Is Your Freight Broker Legit?
Thousands of licensed freight brokers operate in the United States today, and more enter the market every year. With all this competition, it is critical to vet each freight broker you plan to work with. These simple steps will keep your supply chain moving forward efficiently, without harming the bottom line of your business or the customers you serve.
1. Check for freight broker registration. All freight brokers are required to register and hold a license with the Federal Motor Carrier Safety Administration (FMCSA). This organization allows individuals to search online for freight brokers and their respective licenses. Not only does this tool allow you to quickly see if a specific broker holds a valid license, but it also provides information on if a license has ever been revoked, if and when it was reinstated, and how often that has taken place.
As an added precaution, take time to request a copy of the broker's license and credentials, and compare these details to what the database lists. If there are any discrepancies, get clarification from the broker, then proceed with caution.
You may also want to check that your broker is registered with the Unified Carrier Registration Program (UCR). This federal program is administered by each state, and brokers and carriers are required to register so that fees can be collected based on the number of vehicles in each fleet. If brokers are not in compliance with UCR registration, they may be subject to legal action against them.
2. Is your broker insured and bonded? While insurance is not always a legal requirement, all freight brokers are mandated to hold a freight broker bond in order to operate legally. The FMCSA put this requirement in place to ensure freight brokers handle business in a safe and lawful way.
A minimum $75,000 bond requirement is needed as part of the broker license process. The FMCSA website also lists detailed bond information for each freight broker registered, but be sure to check that the certificate provided directly from the broker matches what the site states.
3. Track your brokers' success. If you have been in transportation and logistics for some time, tracking the success of one freight broker over another can quickly become burdensome. Take the time to monitor the brokerage partnerships you have had in the past. Keep notes on the cost, the brokers' approach to managing workloads, and how often they meet deadlines.

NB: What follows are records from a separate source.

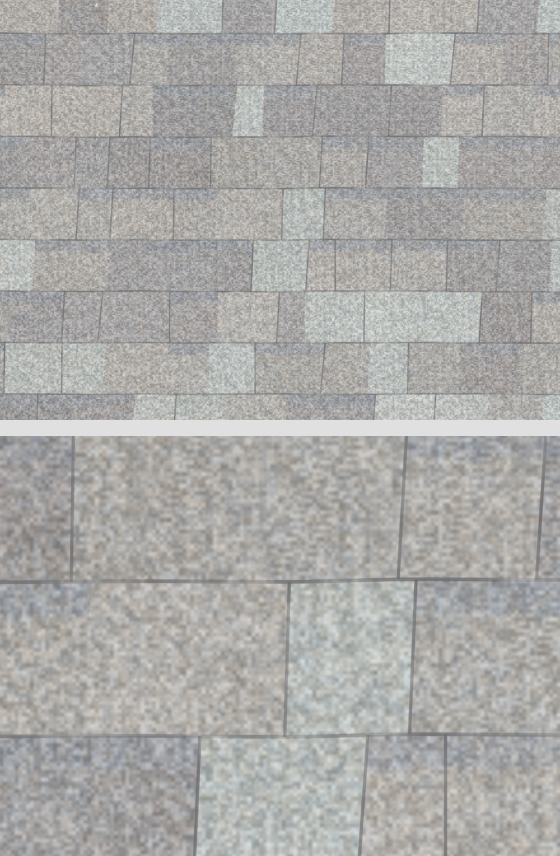
Top: the whole. Bottom: its middle third, enlarged.
Reproduce this texture procedurally as a Shadertoy shader.

```glsl
// Weathered grey roof shingles: staggered courses of uneven, granular tabs.

const float COURSE_HEIGHT = 0.1227;  // lengths are fractions of canvas height
const float COURSE_OFFSET = 0.061;
const float TAB_WIDTH = 0.122;
const float TAB_JITTER = 0.68;       // in tab widths
const float TAB_SLANT = 0.10;
const float JOINT_WIDTH = 0.0022;
const float COURSE_LINE_WIDTH = 0.0026;
const float JOINT_SHARE = 0.55;
const float LIGHT_SHARE = 0.18;
const float WARM_SHARE = 0.40;
const float SHADOW_SHARE = 0.50;
const float SHADOW_DEPTH = 0.22;     // in course heights
const float GRAIN_COARSE = 190.0;
const float GRAIN_FINE = 330.0;
const float GRAIN_STRENGTH = 0.15;
const float CHIP_SPACING = 0.18;
const float CHIP_SHARE = 0.12;

const vec3 DARK_TAB = vec3(0.640, 0.632, 0.630);
const vec3 WARM_TAB = vec3(0.690, 0.680, 0.664);
const vec3 LIGHT_TAB = vec3(0.728, 0.745, 0.734);
const vec3 SHADOW = vec3(0.612, 0.622, 0.638);
const vec3 SEAM = vec3(0.43, 0.43, 0.44);
const vec3 CHIP = vec3(0.88, 0.88, 0.86);

float hash(vec2 p) {
    return fract(sin(dot(p, vec2(127.1, 311.7))) * 43758.5453);
}

float noise(vec2 p) {
    vec2 i = floor(p), f = fract(p);
    f = f * f * (3.0 - 2.0 * f);
    return mix(mix(hash(i), hash(i + vec2(1, 0)), f.x),
               mix(hash(i + vec2(0, 1)), hash(i + vec2(1, 1)), f.x), f.y);
}

// Smooth coverage of a line of the given width at distance d
float line(float d, float width, float pixel) {
    return 1.0 - smoothstep(0.5 * width - 0.5 * pixel, 0.5 * width + pixel, d);
}

// Left edge of a tab, in tab widths, leaning right towards the top
float tabEdge(vec2 id, float height) {
    return id.x + TAB_JITTER * (hash(id) - 0.5)
         + TAB_SLANT * hash(id + 31.7) * (height - 0.5);
}

vec3 tabColor(vec2 id) {
    float pick = hash(id + 5.3);
    vec3 color = pick < LIGHT_SHARE ? LIGHT_TAB
               : pick < LIGHT_SHARE + WARM_SHARE ? WARM_TAB : DARK_TAB;
    color += 0.035 * (hash(id + 9.1) - 0.5);
    return color + vec3(0.012, 0.0, -0.008) * (hash(id + 14.9) - 0.5);
}

// Rare pale chips lying on the surface
float chips(vec2 p, float pixel) {
    vec2 id = floor(p / CHIP_SPACING);
    vec2 center = 0.2 + 0.6 * vec2(hash(id + 2.6), hash(id + 7.2));
    vec2 d = p - (id + center) * CHIP_SPACING;
    d.x -= 0.4 * d.y;
    float radius = mix(0.002, 0.004, hash(id + 3.8));
    float shape = length(d * vec2(1.5, 0.8)) - radius;
    return step(hash(id + 11.4), CHIP_SHARE) * (1.0 - smoothstep(-pixel, pixel, shape));
}

void mainImage(out vec4 fragColor, in vec2 fragCoord) {
    vec2 p = fragCoord / iResolution.y;
    float pixel = 1.0 / iResolution.y;

    // Course and tab containing this point
    float wobble = 0.003 * (noise(p * vec2(9.0, 3.0)) - 0.5);
    float v = (p.y - COURSE_OFFSET + wobble) / COURSE_HEIGHT;
    float course = floor(v), height = v - course;
    float u = p.x / TAB_WIDTH + hash(vec2(course, 71.3));
    vec2 edgeId = vec2(floor(u + 0.5), course);
    float edgeDistance = (u - tabEdge(edgeId, height)) * TAB_WIDTH;
    vec2 leftId = edgeId - vec2(1, 0);
    float side = smoothstep(-pixel, pixel, edgeDistance);
    vec2 id = edgeDistance < 0.0 ? leftId : edgeId;
    vec3 color = mix(tabColor(leftId), tabColor(edgeId), side);

    // Bluish band below the course above, absent on light tabs
    float hasShadow = step(hash(id + 21.5), SHADOW_SHARE) * step(LIGHT_SHARE, hash(id + 5.3));
    float ragged = 0.05 * (noise(p * 90.0) - 0.5);
    float band = smoothstep(-0.03, 0.03, height + ragged - 1.0 + SHADOW_DEPTH);
    color = mix(color, SHADOW, 0.8 * hasShadow * band);

    // Broad weathering and mineral granules
    color += 0.025 * (noise(p * 7.0) - 0.5);
    float grain = noise(p * GRAIN_COARSE) + noise(p * GRAIN_FINE + 40.0) - 1.0;
    color += GRAIN_STRENGTH * grain;
    color += vec3(0.03, 0.0, -0.03) * (noise(p * 150.0 + 17.0) - 0.5);

    // Joints between tabs and the line under each course, unevenly worn
    float wear = noise(p * vec2(28.0, 40.0) + 60.0);
    float joint = line(abs(edgeDistance), JOINT_WIDTH, pixel)
                * step(hash(edgeId + 44.4), JOINT_SHARE);
    float courseLine = line(min(height, 1.0 - height) * COURSE_HEIGHT, COURSE_LINE_WIDTH, pixel);
    color = mix(color, SEAM, joint * mix(0.4, 0.9, wear));
    color = mix(color, SEAM, courseLine * mix(0.15, 0.85, wear));

    color = mix(color, CHIP, chips(p, pixel));
    fragColor = vec4(clamp(color, 0.0, 1.0), 1.0);
}
```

This information is simple to track over time, and can make all the difference in selecting the right freight broker for the next job.
Update your database regularly, and highlight the companies or individuals you prefer to work with moving forward.